─── DATA EXCERPTS ───

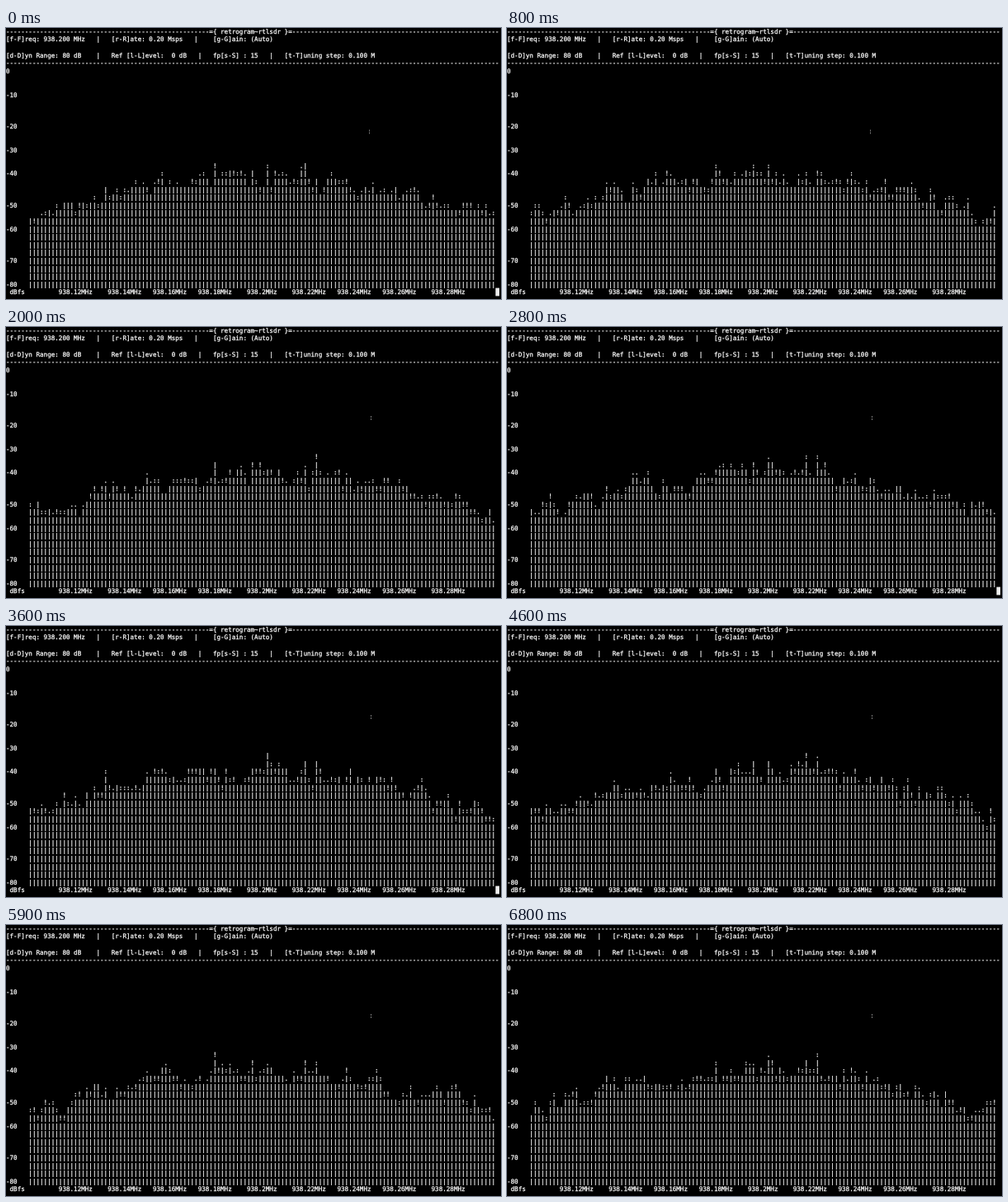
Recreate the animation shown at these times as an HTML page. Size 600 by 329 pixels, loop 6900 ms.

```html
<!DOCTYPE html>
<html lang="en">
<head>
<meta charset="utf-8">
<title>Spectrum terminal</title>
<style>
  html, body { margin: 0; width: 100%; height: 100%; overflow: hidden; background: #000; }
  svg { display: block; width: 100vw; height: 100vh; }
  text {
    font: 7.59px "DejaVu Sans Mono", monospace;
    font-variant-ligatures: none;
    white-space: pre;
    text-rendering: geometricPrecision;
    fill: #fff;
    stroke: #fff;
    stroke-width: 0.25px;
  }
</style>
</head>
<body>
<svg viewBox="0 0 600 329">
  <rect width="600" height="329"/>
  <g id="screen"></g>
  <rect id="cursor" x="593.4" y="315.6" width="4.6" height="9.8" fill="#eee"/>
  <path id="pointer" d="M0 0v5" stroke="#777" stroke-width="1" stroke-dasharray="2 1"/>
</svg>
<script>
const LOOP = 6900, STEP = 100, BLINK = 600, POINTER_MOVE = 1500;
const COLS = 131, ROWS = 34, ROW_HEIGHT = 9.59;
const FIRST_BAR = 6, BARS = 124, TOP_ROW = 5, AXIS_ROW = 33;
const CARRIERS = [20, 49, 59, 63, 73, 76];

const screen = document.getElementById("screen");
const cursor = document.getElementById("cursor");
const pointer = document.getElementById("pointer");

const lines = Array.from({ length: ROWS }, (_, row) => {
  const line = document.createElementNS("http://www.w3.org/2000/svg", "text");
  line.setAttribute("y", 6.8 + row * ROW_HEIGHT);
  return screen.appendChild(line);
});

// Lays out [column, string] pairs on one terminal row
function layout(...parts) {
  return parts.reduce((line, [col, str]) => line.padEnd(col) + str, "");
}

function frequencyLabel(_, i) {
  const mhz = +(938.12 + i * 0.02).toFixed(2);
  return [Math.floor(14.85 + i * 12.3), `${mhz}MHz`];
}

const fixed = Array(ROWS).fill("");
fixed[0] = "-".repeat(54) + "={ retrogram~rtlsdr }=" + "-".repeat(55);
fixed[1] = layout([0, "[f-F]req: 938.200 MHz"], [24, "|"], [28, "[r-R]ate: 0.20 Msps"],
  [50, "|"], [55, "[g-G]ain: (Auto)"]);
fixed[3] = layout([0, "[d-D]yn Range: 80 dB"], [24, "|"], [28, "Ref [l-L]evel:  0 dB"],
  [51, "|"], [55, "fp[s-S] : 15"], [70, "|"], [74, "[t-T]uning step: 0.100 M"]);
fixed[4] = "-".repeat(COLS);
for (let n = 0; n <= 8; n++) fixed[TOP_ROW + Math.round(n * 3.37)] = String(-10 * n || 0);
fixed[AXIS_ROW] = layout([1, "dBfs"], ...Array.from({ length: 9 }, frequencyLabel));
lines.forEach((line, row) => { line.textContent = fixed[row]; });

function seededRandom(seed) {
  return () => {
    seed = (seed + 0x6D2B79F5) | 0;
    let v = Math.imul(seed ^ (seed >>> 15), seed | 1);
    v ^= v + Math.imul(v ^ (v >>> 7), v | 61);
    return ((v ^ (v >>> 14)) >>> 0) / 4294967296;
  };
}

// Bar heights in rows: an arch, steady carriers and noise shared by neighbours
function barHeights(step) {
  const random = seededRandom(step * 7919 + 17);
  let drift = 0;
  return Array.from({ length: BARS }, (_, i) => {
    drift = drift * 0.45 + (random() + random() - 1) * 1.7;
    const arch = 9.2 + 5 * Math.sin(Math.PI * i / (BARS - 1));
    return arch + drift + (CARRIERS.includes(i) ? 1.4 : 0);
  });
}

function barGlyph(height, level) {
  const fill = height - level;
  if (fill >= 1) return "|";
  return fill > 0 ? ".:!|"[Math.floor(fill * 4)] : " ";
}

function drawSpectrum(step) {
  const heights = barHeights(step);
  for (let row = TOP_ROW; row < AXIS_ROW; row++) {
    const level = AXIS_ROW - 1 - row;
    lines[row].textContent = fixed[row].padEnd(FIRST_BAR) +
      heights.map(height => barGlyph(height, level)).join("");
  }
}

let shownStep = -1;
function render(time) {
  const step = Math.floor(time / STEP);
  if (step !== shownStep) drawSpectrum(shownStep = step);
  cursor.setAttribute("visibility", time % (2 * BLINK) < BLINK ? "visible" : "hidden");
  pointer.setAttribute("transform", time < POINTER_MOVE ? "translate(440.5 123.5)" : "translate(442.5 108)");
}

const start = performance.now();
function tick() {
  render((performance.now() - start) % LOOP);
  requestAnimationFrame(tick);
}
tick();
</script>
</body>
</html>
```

───

» **EXERCISE GOAL**
In the entries above, locate every line with the word "padEnd" and copy it.

» **TASK ANSWER**
  return parts.reduce((line, [col, str]) => line.padEnd(col) + str, "");
    lines[row].textContent = fixed[row].padEnd(FIRST_BAR) +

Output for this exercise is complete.